#### What is being asked
From the entries below, copy every line that holds the word "cell".

#### Material for the task
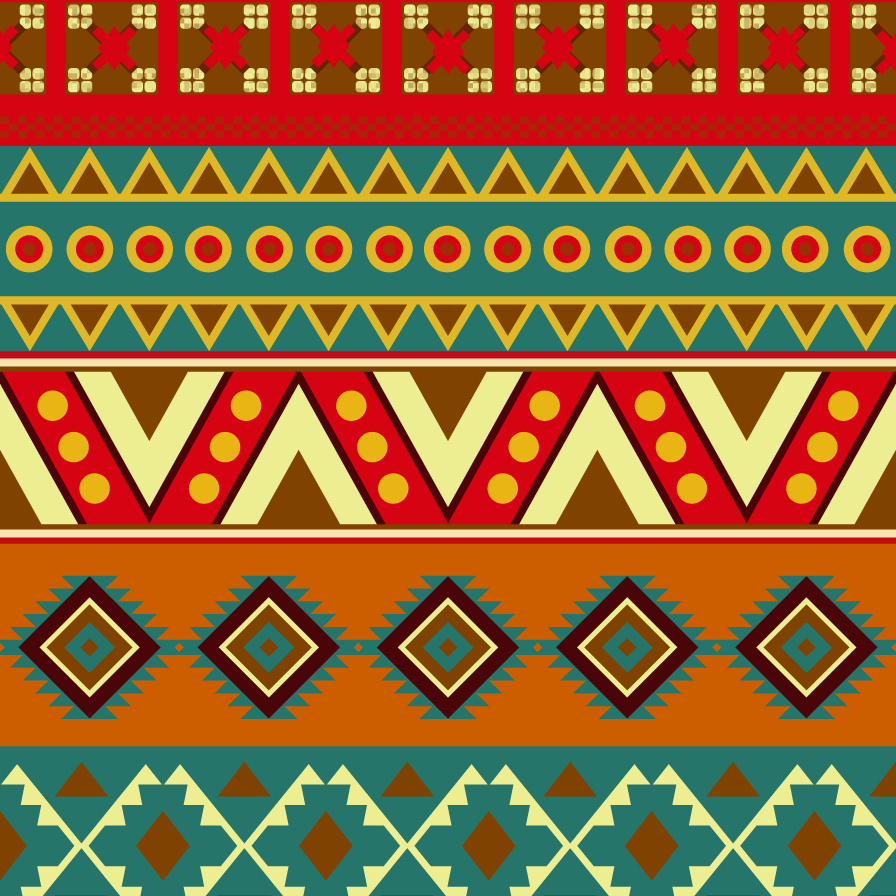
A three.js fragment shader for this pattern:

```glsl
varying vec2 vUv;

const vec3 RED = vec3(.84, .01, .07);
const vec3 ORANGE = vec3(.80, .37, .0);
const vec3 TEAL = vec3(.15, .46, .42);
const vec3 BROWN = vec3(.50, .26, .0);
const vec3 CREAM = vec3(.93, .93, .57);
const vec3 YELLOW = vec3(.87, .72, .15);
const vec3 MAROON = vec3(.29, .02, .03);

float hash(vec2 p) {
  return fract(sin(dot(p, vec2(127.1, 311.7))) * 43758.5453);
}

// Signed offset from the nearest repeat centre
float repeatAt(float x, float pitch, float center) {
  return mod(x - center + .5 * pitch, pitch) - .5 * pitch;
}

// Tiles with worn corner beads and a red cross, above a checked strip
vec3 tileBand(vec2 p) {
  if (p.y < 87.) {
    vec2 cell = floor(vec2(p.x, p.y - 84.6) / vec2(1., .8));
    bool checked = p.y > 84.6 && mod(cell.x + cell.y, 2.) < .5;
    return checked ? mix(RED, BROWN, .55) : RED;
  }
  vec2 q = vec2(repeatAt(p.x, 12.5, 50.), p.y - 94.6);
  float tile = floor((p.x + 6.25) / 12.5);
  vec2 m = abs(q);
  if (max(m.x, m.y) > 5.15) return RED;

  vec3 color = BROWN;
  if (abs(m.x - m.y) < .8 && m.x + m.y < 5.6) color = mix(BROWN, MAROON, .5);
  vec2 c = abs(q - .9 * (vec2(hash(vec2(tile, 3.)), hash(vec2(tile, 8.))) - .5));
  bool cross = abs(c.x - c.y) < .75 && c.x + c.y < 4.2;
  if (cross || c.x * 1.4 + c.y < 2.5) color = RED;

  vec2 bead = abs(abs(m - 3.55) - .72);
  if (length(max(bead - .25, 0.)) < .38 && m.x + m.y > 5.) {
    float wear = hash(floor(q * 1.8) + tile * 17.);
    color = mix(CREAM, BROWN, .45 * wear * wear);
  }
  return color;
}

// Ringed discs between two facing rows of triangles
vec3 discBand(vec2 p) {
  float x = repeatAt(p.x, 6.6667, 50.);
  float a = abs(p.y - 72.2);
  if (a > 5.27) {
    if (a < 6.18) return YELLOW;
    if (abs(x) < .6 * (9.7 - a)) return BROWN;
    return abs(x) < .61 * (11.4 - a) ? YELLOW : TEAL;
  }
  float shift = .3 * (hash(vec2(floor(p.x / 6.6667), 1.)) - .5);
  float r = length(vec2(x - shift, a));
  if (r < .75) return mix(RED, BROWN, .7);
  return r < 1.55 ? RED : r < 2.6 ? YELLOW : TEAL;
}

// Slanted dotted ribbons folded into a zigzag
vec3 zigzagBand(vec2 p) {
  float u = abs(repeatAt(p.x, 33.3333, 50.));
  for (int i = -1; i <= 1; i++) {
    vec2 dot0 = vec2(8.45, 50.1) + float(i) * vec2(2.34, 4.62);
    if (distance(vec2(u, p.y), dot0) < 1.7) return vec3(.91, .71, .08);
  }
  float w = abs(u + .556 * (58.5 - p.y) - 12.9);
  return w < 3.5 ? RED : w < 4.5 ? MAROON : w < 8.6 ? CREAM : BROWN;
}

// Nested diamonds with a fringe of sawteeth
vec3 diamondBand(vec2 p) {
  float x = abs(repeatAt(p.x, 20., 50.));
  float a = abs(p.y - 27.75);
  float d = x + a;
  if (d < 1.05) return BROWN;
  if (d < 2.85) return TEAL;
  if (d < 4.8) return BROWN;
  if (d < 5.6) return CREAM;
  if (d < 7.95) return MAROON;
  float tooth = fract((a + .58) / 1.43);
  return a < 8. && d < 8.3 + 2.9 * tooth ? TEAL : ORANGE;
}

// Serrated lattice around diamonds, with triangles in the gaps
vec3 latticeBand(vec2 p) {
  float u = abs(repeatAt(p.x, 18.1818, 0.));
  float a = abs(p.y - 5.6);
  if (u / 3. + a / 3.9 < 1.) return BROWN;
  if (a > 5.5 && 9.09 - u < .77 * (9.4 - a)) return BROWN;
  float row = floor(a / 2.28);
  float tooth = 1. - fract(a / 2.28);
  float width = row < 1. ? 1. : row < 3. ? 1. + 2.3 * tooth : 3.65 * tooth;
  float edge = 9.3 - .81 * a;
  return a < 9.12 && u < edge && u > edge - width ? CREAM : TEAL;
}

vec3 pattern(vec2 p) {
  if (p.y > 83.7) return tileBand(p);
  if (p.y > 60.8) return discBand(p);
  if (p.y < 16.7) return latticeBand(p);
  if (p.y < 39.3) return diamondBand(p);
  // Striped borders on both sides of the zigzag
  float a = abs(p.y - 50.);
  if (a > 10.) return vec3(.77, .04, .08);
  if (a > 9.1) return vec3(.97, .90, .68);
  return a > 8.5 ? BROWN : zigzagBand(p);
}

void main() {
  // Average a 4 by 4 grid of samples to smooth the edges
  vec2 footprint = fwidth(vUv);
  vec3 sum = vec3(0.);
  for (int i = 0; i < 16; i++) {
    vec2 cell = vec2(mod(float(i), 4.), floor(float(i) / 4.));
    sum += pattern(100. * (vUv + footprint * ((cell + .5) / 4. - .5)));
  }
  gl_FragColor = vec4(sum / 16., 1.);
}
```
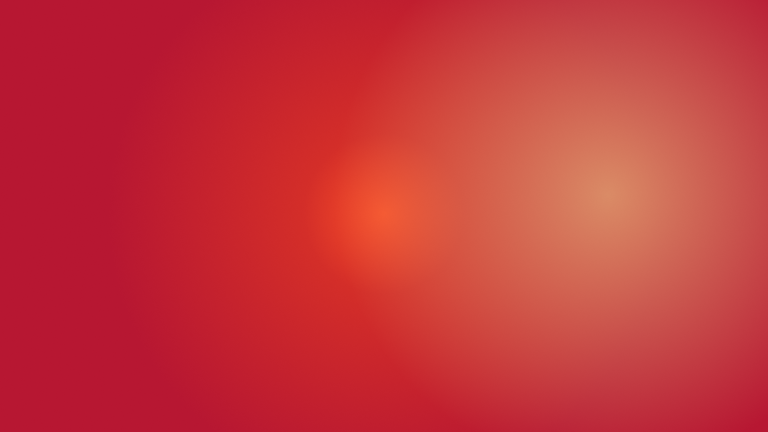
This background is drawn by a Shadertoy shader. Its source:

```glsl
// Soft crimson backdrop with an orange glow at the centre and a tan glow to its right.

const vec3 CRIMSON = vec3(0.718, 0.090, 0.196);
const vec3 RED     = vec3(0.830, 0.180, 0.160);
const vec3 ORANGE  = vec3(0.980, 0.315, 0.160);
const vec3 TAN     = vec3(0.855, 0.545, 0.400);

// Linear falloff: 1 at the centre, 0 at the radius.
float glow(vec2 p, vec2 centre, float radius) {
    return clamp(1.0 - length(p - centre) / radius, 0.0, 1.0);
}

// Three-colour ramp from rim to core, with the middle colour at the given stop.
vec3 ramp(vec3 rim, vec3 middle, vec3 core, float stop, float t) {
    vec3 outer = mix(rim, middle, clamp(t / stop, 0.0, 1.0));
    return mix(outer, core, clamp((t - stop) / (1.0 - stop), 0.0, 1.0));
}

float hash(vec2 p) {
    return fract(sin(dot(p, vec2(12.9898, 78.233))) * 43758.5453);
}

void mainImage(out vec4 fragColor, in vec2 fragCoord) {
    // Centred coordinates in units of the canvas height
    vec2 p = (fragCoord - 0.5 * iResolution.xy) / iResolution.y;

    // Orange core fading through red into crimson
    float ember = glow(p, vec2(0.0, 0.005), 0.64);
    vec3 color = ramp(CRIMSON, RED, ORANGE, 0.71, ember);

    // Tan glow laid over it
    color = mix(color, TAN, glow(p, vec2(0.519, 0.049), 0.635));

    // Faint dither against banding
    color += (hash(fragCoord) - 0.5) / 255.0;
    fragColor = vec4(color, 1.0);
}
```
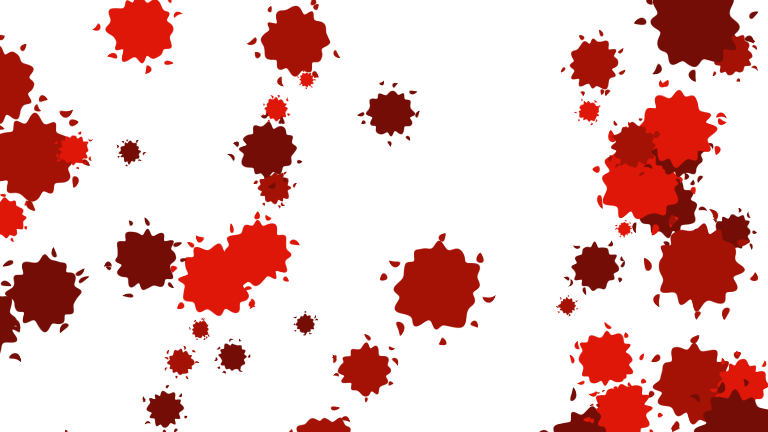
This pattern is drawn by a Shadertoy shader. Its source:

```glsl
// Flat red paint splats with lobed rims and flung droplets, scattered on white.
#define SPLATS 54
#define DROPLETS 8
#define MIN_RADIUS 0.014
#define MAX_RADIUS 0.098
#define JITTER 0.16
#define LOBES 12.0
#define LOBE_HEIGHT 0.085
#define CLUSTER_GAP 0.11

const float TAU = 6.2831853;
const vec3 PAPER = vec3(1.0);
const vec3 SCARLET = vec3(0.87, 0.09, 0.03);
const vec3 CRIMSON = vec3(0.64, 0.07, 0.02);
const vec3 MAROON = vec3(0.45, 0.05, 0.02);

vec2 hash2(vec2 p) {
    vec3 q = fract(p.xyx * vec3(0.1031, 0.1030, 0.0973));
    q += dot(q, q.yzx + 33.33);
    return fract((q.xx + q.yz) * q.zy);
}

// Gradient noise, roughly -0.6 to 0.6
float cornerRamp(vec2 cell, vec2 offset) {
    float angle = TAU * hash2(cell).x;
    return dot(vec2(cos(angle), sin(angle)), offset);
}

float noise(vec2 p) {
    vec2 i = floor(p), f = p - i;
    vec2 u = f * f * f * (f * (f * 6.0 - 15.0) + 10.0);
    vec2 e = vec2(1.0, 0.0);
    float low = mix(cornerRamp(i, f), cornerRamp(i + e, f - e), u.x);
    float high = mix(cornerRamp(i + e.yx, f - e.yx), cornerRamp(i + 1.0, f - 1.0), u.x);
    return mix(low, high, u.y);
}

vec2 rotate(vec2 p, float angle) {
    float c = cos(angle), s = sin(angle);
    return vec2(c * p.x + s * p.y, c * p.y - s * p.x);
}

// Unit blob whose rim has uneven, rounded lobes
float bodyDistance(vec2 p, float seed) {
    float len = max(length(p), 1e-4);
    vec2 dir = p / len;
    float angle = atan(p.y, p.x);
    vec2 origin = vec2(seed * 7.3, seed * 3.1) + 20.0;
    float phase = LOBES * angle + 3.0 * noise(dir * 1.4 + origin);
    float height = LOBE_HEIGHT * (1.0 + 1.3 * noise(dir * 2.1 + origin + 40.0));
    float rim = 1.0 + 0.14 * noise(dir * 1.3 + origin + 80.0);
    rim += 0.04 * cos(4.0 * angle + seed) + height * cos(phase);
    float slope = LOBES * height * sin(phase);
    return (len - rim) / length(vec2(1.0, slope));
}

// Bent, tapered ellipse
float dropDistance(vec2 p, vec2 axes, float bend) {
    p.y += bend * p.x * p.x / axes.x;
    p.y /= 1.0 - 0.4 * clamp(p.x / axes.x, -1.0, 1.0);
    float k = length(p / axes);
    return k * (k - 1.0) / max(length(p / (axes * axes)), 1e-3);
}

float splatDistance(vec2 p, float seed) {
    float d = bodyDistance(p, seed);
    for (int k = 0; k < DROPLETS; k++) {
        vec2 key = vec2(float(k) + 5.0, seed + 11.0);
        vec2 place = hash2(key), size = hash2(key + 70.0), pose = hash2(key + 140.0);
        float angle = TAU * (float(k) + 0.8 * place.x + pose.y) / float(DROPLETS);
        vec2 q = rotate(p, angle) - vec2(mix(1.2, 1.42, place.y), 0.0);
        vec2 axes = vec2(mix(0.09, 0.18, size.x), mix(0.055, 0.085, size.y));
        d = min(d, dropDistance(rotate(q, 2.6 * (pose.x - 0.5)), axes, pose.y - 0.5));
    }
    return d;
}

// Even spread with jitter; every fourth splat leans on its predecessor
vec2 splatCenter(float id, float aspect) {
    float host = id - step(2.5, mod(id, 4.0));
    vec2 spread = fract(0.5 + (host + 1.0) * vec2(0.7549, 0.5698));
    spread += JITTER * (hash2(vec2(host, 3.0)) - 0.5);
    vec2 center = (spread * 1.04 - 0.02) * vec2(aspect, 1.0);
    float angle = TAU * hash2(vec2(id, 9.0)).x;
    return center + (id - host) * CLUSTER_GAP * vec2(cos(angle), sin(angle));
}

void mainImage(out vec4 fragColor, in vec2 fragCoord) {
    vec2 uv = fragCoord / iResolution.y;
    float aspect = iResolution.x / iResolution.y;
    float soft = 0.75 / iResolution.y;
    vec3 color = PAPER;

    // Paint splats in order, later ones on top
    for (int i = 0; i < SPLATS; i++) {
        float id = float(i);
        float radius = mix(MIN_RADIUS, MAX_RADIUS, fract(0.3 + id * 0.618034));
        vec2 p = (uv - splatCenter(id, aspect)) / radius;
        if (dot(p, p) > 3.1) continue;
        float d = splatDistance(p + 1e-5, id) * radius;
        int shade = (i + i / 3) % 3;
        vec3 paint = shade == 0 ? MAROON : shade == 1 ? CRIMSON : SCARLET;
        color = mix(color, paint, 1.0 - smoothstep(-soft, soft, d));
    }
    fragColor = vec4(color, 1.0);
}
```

#### The completed task
    vec2 cell = floor(vec2(p.x, p.y - 84.6) / vec2(1., .8));
    bool checked = p.y > 84.6 && mod(cell.x + cell.y, 2.) < .5;
    vec2 cell = vec2(mod(float(i), 4.), floor(float(i) / 4.));
    sum += pattern(100. * (vUv + footprint * ((cell + .5) / 4. - .5)));
float cornerRamp(vec2 cell, vec2 offset) {
    float angle = TAU * hash2(cell).x;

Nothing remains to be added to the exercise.